::: RAW DATA :::

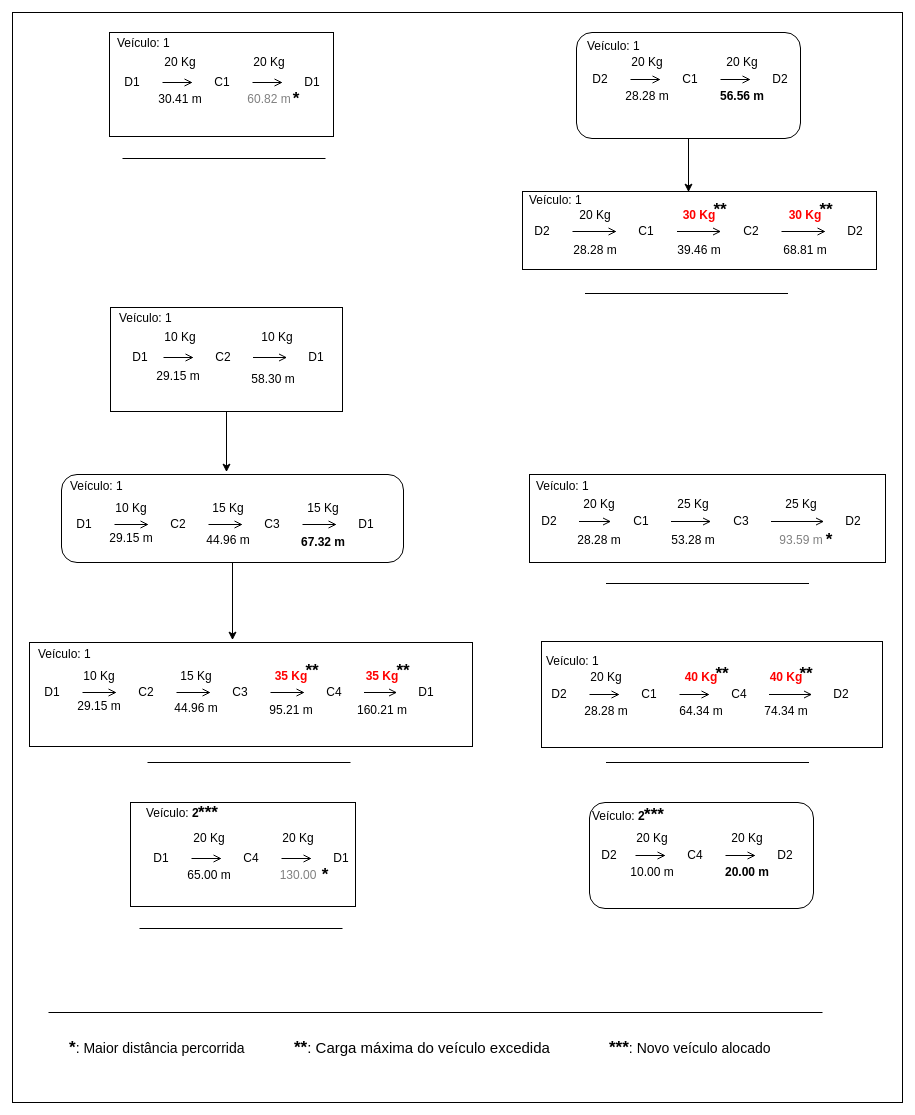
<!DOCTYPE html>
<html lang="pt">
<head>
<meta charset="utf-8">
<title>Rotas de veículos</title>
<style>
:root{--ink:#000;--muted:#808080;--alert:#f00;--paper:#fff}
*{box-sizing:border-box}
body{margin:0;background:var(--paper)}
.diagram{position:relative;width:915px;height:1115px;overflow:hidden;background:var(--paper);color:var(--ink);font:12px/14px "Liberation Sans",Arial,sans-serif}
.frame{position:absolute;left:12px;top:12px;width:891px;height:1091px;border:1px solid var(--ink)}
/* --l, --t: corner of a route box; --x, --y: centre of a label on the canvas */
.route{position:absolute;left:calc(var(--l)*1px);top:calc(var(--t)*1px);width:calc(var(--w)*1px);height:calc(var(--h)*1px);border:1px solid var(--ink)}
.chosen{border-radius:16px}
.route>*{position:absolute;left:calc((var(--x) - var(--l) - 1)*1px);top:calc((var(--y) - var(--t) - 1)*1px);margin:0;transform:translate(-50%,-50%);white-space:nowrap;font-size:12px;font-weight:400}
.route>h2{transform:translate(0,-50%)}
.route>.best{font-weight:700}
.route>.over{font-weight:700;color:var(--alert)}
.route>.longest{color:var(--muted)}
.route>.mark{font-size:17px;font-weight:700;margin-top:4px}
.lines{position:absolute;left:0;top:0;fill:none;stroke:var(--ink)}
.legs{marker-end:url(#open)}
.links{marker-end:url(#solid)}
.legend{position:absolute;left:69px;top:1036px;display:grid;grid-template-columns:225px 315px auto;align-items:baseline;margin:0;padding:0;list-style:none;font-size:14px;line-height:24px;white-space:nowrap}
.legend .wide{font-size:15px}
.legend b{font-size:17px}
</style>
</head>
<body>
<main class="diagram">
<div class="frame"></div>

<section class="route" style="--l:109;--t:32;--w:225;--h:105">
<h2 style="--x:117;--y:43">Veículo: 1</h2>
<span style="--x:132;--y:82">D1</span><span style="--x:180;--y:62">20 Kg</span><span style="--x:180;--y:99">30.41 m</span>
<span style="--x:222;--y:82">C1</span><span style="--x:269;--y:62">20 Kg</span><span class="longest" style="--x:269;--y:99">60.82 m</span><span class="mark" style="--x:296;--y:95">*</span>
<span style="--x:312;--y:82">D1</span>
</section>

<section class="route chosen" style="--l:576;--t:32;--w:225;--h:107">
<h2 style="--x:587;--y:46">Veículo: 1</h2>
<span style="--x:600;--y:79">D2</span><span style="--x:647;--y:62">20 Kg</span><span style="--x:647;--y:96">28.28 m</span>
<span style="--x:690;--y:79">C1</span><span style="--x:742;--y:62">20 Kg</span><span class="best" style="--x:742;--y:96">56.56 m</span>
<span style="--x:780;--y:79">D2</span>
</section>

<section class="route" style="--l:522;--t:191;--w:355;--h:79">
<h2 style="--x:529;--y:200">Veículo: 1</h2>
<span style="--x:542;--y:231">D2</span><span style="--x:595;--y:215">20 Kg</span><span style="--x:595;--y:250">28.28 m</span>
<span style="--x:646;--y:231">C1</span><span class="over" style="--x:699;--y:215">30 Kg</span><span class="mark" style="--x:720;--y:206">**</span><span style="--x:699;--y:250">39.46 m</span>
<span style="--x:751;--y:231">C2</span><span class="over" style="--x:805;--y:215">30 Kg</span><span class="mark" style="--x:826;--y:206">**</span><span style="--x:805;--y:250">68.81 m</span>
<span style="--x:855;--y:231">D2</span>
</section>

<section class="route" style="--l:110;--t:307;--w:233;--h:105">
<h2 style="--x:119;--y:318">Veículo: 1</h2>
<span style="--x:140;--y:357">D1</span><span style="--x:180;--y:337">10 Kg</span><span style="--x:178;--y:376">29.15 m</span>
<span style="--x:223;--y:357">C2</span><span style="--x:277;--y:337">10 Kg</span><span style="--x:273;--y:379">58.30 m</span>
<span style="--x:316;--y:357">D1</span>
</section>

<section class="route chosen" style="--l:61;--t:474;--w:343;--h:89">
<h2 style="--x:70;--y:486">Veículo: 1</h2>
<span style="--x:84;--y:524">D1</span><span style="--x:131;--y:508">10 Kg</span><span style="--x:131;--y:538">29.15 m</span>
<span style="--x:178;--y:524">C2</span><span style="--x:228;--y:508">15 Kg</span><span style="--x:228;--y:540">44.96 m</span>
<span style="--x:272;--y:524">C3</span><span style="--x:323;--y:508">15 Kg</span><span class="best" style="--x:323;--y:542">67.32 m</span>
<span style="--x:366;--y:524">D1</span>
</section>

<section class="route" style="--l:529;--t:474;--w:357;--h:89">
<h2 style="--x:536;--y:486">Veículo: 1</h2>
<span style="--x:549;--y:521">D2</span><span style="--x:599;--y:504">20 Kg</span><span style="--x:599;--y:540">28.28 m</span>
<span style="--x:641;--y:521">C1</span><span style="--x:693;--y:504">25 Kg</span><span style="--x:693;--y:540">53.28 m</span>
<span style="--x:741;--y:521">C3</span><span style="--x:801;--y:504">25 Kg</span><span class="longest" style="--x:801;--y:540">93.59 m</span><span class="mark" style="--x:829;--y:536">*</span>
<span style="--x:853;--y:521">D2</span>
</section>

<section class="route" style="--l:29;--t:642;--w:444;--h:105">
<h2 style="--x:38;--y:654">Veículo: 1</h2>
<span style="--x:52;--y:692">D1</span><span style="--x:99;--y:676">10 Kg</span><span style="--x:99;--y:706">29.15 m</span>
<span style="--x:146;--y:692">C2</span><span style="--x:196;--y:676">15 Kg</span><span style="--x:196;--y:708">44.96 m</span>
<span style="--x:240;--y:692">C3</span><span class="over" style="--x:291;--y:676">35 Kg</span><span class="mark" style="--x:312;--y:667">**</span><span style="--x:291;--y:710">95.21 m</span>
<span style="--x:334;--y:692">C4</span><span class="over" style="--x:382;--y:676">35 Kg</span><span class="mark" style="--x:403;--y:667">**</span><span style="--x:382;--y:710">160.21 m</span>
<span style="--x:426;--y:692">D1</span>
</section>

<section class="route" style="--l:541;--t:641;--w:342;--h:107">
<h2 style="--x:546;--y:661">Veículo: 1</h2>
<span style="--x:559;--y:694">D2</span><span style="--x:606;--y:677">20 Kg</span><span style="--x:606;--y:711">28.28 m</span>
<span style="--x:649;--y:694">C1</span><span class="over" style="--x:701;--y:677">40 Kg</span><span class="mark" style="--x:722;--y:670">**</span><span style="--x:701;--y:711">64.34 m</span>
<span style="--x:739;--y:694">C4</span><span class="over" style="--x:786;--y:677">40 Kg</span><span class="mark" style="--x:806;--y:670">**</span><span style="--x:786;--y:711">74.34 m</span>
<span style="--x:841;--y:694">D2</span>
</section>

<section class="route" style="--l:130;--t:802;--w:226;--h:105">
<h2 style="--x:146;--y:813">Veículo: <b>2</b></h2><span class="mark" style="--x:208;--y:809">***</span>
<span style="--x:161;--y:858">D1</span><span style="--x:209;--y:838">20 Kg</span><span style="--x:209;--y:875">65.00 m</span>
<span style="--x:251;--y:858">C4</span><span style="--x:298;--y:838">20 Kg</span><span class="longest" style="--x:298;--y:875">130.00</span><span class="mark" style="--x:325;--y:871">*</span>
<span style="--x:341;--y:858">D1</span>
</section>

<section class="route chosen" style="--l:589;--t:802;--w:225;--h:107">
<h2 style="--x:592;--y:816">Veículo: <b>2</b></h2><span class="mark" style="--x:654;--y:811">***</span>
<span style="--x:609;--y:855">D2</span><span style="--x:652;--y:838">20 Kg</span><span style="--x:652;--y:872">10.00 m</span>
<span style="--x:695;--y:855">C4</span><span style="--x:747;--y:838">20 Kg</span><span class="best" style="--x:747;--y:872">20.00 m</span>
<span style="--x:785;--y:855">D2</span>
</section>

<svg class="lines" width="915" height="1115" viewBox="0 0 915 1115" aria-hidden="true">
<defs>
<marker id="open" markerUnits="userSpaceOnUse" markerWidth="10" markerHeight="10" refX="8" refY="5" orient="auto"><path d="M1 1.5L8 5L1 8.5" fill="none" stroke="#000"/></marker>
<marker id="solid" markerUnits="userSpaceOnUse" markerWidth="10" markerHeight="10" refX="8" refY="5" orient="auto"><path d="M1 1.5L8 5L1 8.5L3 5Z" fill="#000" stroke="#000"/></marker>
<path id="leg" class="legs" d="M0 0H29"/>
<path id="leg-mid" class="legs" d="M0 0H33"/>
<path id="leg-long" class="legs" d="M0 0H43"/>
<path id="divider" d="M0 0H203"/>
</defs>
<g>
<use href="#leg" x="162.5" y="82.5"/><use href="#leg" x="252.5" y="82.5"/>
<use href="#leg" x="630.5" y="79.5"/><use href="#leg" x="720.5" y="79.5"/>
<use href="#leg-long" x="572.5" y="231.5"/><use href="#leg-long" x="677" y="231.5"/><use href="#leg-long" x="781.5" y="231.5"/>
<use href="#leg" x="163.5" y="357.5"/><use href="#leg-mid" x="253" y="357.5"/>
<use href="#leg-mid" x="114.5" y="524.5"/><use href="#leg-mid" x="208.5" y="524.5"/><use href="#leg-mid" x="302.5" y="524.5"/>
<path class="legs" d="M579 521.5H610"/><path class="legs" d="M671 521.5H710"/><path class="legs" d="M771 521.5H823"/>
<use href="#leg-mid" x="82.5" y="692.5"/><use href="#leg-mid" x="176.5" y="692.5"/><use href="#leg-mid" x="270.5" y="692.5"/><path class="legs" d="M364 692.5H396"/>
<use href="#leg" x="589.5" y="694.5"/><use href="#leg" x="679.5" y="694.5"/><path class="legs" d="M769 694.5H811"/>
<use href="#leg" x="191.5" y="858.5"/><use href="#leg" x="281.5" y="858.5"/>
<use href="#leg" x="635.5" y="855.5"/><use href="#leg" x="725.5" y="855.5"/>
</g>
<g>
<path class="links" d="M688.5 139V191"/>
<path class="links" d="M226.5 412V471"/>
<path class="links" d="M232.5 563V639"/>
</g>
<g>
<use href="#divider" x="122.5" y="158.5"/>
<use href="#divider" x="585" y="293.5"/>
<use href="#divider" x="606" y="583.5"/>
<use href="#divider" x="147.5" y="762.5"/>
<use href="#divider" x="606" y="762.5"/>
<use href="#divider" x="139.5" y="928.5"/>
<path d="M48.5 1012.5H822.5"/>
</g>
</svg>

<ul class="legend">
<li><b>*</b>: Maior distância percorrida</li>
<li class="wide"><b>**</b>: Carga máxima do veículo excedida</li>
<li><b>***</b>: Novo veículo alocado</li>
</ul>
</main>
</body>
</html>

:::

WHAT TO PRODUCE:
Lines from the entries that contain the word "longest" are what the answer must hold.

TASK ANSWER:
.route>.longest{color:var(--muted)}
<span style="--x:222;--y:82">C1</span><span style="--x:269;--y:62">20 Kg</span><span class="longest" style="--x:269;--y:99">60.82 m</span><span class="mark" style="--x:296;--y:95">*</span>
<span style="--x:741;--y:521">C3</span><span style="--x:801;--y:504">25 Kg</span><span class="longest" style="--x:801;--y:540">93.59 m</span><span class="mark" style="--x:829;--y:536">*</span>
<span style="--x:251;--y:858">C4</span><span style="--x:298;--y:838">20 Kg</span><span class="longest" style="--x:298;--y:875">130.00</span><span class="mark" style="--x:325;--y:871">*</span>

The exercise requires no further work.